Fresh data has shown that businesses in the UK have kicked off the year with a fresh spurt of confidence, with a barometer rising to a near two-year high in January.
Lloyds business barometer, which measures businesses’ confidence by assessing their trading prospects and optimism in the economy, shows overall confidence rose to 44% — up nine points on the previous month.
It was the biggest monthly increase since August and the highest level of confidence reported since February 2022, when the UK economy was recovering from the Covid-19 pandemic. It is also the strongest start to a year since January 2016.
The increase in confidence was driven, in part, by the easing of inflation over the past year and the growing expectation that interest rates will start to decline this year, Lloyds said.
The positive sentiment partly reflected optimism about the broader economy. Despite continued geopolitical risks, the survey shows that broader economic optimism has increased, rising to 37%. Trading prospects for 2024 were also the strongest they have been for over six years with the net balance increasing three points to 51%.
Regionally, 10 of the UK’s 12 regions reported increased business confidence with gains across the board.
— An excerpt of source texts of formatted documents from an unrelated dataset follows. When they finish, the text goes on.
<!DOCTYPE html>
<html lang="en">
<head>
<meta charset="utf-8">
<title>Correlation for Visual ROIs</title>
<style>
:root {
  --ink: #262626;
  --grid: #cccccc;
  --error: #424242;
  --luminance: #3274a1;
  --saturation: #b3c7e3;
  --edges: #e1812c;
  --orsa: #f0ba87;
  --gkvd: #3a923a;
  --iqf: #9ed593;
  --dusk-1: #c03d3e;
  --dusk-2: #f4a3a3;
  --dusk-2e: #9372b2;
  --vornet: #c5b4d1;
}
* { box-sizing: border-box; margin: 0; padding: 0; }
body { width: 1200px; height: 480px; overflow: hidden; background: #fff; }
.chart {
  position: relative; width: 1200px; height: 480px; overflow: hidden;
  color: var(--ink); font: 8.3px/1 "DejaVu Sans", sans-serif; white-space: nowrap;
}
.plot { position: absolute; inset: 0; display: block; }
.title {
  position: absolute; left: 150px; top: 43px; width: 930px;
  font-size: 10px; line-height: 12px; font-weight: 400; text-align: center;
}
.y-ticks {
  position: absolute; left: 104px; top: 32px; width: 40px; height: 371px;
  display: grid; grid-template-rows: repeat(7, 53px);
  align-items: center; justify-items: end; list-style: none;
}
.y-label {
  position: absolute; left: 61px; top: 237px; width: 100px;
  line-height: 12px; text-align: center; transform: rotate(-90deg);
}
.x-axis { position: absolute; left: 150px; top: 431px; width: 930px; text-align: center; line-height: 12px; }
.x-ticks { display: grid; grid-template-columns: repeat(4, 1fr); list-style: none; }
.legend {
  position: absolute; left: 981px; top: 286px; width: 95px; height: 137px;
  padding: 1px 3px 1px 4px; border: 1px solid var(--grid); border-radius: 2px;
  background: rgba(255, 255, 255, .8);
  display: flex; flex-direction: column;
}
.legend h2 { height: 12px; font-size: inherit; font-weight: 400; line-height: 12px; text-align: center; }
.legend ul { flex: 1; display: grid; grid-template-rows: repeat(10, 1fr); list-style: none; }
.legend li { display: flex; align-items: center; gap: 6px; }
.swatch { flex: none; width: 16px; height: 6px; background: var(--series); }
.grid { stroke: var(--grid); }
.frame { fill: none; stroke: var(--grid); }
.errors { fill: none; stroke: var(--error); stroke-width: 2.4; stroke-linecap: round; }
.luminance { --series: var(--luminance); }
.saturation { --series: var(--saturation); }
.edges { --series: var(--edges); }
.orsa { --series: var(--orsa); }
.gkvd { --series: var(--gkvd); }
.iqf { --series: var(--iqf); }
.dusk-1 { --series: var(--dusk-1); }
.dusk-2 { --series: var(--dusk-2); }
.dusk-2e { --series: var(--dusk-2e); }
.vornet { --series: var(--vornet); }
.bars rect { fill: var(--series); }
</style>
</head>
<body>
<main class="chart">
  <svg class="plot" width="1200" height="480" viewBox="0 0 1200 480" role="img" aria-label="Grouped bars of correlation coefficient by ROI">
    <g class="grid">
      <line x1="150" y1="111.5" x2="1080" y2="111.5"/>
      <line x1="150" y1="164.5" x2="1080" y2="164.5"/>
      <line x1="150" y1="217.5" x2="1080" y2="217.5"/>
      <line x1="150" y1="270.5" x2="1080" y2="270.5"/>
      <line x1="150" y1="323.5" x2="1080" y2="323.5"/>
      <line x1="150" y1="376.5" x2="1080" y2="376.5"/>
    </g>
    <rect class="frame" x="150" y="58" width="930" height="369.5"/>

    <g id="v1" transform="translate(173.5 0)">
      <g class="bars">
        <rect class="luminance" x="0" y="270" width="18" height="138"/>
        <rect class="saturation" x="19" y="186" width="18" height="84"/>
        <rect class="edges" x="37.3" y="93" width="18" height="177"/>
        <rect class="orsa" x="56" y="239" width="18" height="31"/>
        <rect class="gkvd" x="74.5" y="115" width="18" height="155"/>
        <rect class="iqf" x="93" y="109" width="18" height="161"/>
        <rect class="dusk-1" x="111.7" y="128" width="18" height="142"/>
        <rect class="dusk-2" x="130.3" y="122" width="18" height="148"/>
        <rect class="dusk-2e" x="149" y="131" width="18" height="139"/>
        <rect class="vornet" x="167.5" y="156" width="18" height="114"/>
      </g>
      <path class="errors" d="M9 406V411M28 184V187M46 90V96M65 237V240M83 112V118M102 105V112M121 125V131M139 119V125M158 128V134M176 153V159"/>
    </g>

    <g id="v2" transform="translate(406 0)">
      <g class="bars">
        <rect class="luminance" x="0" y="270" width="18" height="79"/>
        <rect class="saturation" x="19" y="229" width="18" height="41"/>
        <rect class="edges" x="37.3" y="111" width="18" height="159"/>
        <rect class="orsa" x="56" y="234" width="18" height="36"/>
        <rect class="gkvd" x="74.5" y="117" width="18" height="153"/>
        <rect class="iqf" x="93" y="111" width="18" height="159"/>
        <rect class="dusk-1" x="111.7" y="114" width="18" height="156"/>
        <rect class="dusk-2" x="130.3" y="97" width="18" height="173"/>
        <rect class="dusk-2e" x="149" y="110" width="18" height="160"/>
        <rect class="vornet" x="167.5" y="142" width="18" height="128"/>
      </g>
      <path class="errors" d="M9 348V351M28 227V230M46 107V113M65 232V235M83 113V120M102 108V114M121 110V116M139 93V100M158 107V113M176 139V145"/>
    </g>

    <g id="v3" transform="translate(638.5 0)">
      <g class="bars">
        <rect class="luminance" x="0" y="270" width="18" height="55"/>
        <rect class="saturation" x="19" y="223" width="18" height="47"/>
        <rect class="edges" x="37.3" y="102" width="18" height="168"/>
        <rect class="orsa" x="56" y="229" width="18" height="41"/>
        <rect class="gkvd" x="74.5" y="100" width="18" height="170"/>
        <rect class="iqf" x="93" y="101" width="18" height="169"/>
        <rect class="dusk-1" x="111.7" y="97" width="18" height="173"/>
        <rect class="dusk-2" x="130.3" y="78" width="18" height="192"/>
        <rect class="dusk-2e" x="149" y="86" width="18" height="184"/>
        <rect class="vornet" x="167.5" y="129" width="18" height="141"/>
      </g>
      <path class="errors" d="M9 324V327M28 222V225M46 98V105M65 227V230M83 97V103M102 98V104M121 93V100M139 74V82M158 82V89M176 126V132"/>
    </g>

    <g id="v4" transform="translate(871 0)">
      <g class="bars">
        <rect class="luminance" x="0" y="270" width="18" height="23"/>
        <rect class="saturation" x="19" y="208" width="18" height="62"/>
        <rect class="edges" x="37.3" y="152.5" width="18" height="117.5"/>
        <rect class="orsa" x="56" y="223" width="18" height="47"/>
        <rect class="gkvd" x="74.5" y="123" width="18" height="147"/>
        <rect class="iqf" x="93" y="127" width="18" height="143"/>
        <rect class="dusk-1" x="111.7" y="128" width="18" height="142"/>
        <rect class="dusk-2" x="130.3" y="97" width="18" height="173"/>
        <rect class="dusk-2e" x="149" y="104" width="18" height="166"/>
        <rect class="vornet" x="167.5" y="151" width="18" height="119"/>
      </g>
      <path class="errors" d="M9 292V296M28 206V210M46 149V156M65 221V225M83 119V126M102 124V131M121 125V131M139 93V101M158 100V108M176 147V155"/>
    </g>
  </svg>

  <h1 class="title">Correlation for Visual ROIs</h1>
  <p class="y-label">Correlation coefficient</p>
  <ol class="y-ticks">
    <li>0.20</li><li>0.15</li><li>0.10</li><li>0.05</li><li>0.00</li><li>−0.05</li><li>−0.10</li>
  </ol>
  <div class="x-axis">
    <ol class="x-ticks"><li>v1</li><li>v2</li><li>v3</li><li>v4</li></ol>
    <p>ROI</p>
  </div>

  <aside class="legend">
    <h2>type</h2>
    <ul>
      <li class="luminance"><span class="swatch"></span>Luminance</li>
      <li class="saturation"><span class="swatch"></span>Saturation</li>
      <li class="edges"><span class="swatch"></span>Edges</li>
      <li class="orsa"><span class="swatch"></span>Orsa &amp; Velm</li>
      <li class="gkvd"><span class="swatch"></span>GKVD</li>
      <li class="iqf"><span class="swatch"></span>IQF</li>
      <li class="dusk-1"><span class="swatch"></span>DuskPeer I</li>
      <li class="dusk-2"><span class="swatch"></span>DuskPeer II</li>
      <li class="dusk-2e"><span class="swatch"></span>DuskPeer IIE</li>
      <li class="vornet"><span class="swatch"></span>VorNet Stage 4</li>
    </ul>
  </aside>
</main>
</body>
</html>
The biggest increases were seen in the North-East, London and the West Midlands. Yorkshire & the Humber, Scotland and the North-West also saw notable gains.
Sentiment dipped in the East of England and Northern Ireland.
The news from Lloyds echoes data from last week that showed UK consumer confidence hit a two-year high in January.
The monthly monitor, published by research company GfK, showed people's views of their finances and broader economic prospects ticked up three points compared to last month, to the highest point since January 2022.
Employment and hiring
While confidence has risen, companies’ hiring intentions bounced back from December’s fall as businesses look to prioritise attracting talent and retaining existing staff members.
Lloyds said the net balance of firms expecting to increase headcount rose by four points to 33% — a result that is higher than almost every month in 2023 except for November.
Meanwhile wage growth is easing. Elsewhere, firms’ expectations for staff pay fell back after December’s rise. The share of companies anticipating wage growth of 4% or more in the next 12 months was the lowest for five months and remains lower than levels across the past year.
Similarly, the share of businesses expecting pay growth of at least 5% also remains below last year’s level. Despite this, the longer-term view shows wage growth expectations still remain above pre-Covid levels.